Another example is the Greek rendition of the Hebrew name for god, “Tzabaoth”, which is ΣΑΒΑΩΘ:
- ΣΑ, sigma-alpha, Moon in Aquarius
- ΒΑ, beta-alpha, Moon in Aries
- ΩΘ, omega-theta, Saturn with Earth
In this case, the strength and force of the world arranges itself into directed legions across different peoples. The word’s meaning in Hebrew, meaning “hosts” or “armies”, can easily be linked to this type of analysis.
Taking another name, let’s try a person’s name. A common female name, and one well known throughout the world, is ΜΑΡΙΑ, Maria.
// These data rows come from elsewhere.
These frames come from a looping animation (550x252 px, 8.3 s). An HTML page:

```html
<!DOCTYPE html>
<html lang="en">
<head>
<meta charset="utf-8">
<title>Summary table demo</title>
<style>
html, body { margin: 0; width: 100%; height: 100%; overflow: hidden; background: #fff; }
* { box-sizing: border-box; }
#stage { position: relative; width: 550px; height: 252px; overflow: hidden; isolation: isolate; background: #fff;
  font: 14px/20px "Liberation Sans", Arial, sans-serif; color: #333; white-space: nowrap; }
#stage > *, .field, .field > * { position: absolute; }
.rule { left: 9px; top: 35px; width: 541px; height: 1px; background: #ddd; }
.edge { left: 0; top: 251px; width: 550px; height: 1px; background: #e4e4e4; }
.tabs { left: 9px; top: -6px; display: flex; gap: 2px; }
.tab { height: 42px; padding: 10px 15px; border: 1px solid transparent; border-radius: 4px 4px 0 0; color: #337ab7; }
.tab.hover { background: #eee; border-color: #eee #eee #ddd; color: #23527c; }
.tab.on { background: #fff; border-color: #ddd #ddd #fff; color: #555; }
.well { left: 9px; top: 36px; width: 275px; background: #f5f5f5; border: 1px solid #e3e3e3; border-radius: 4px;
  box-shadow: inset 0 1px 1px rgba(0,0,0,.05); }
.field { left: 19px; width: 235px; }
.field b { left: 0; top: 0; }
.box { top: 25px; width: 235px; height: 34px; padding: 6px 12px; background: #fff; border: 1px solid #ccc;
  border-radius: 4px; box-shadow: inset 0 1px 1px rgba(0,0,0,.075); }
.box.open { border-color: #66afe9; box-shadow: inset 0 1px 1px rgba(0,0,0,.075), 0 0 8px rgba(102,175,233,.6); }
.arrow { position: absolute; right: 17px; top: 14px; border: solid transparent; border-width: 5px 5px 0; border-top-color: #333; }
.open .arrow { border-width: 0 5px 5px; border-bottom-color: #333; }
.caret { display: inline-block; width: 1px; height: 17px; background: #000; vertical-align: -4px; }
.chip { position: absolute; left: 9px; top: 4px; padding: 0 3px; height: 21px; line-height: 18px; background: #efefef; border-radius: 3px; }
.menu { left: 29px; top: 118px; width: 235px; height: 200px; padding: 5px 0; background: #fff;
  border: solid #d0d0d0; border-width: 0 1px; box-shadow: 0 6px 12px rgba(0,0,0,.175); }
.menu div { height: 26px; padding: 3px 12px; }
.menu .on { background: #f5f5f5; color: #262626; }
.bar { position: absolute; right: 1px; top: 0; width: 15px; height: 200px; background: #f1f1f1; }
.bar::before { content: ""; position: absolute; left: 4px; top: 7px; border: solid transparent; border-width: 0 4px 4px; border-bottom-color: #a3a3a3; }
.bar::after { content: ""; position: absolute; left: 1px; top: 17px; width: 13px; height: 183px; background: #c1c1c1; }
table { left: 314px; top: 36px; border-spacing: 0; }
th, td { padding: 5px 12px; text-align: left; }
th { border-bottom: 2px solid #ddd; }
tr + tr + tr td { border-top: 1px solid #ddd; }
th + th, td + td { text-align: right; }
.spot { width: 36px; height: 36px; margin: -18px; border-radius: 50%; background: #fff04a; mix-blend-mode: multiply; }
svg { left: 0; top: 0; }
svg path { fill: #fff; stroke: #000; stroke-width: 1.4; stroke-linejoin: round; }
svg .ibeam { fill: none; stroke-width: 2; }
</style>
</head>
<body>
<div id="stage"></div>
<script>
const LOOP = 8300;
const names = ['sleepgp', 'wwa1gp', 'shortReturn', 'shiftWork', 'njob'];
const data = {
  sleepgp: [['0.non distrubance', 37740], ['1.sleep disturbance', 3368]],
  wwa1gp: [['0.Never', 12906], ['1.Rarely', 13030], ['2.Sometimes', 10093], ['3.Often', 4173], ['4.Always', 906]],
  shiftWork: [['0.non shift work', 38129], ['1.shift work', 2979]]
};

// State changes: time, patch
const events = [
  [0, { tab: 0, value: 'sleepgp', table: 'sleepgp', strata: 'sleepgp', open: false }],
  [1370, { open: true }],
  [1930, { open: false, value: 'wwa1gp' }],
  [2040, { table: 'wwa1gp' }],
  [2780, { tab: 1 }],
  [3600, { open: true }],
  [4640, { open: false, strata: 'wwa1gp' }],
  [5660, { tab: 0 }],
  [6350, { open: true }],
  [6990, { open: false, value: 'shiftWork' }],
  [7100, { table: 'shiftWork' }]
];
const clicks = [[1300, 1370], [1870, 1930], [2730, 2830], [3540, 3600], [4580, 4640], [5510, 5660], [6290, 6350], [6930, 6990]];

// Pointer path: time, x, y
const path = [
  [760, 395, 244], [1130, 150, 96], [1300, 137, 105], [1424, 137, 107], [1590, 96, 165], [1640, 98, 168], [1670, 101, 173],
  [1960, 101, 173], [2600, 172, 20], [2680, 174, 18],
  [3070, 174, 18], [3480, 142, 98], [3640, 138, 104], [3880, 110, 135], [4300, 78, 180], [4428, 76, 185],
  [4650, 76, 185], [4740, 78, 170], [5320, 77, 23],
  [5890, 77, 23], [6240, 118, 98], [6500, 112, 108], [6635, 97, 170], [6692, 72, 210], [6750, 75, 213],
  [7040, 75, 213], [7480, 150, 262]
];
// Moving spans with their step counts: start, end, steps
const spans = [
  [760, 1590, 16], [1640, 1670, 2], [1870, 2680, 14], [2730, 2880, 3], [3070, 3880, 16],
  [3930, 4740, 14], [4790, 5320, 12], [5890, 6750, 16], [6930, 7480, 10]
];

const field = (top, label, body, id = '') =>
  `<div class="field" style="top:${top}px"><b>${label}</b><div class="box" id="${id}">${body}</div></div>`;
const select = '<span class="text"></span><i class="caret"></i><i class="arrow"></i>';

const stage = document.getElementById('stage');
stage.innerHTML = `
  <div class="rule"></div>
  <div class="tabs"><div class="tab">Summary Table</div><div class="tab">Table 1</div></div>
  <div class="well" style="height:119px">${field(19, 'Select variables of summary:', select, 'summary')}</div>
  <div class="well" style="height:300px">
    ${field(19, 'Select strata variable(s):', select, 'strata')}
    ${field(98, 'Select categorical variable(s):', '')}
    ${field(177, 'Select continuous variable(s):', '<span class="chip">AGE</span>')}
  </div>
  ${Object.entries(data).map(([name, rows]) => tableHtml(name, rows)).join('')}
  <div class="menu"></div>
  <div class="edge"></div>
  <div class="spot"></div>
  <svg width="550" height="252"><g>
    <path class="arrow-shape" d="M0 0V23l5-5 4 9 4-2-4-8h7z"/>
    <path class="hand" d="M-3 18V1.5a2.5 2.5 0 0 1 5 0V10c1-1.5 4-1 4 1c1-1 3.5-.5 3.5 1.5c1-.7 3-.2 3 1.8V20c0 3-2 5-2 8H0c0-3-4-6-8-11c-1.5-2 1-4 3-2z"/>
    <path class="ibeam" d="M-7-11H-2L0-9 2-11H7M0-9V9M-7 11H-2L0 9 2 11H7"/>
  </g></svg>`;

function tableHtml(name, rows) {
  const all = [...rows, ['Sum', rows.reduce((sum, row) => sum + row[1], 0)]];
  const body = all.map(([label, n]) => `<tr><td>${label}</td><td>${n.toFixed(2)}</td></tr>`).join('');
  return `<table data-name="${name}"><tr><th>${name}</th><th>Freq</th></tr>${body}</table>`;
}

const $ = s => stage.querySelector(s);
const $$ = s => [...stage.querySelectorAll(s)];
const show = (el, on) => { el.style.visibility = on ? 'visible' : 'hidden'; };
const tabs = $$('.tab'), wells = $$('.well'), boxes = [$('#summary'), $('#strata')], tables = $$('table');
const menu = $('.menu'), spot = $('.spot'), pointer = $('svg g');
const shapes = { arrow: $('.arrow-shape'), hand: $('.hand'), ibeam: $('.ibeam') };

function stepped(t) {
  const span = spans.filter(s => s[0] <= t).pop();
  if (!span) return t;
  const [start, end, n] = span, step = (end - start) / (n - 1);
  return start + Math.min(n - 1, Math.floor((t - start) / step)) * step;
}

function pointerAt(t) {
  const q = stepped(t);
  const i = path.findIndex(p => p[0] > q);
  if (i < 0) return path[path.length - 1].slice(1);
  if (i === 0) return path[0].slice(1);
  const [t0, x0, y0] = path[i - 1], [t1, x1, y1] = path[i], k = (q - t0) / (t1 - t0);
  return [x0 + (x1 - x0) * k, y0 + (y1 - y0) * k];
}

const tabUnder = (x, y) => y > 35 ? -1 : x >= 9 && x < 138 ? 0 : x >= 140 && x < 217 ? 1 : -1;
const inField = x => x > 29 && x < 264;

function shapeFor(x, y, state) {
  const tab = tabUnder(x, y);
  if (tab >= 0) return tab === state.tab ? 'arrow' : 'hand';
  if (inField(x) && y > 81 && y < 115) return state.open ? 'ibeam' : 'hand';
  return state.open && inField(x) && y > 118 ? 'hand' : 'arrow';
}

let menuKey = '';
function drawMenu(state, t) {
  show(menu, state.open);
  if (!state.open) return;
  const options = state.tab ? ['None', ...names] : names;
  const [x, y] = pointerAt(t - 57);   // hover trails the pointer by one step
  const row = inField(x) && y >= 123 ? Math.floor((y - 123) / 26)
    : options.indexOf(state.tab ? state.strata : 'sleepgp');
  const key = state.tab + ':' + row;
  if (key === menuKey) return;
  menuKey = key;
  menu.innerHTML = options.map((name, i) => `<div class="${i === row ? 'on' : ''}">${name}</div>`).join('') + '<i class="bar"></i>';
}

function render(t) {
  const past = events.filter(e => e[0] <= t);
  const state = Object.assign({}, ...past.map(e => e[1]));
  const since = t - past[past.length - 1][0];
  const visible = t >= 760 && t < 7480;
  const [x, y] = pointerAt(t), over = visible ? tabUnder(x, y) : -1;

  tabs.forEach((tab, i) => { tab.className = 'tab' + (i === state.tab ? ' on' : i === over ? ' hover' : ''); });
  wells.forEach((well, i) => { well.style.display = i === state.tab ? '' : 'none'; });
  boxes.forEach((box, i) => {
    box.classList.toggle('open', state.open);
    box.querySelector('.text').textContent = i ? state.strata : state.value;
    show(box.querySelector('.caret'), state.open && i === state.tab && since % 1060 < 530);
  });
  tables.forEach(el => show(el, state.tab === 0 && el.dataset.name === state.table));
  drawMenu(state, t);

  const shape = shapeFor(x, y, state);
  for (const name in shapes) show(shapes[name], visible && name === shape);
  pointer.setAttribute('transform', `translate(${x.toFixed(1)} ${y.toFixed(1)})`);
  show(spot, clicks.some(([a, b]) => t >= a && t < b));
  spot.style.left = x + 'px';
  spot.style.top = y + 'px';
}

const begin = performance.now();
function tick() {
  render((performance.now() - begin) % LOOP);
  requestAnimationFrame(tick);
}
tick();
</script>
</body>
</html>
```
- ΜΑ, mu-alpha, Moon in Libra
- ΡΙ, rho-iota, Sun in Capricorn
- ΙΑ, iota-alpha, Sun with Moon
- Α, alpha, Moon
In this case, we don’t have an easy pairwise distribution of letters, so we can extend that iota across two pairs or keep it with the rho and let the final alpha stand alone on its own. Here, we have images of compassion for others with support (Moon in Libra) while ruling from the earth (Sun in Capricorn); indeed, Mary is often seen with snakes, chthonic but salvific symbols known throughout the Mediterranean world. The strong emphasis of that final Moon shows the motherly and generative qualities associated with the name. The midpoint between Capricorn and Libra, where the Sun and the Moon might meet each other equally, is astrologically the same point that the Pagan festivals of Samhain or Beltane, the point of separation by death of the God from the Goddess (Mary being divorced from her Son by crucifixion) or the point of their reunion (both being assumed into Heaven).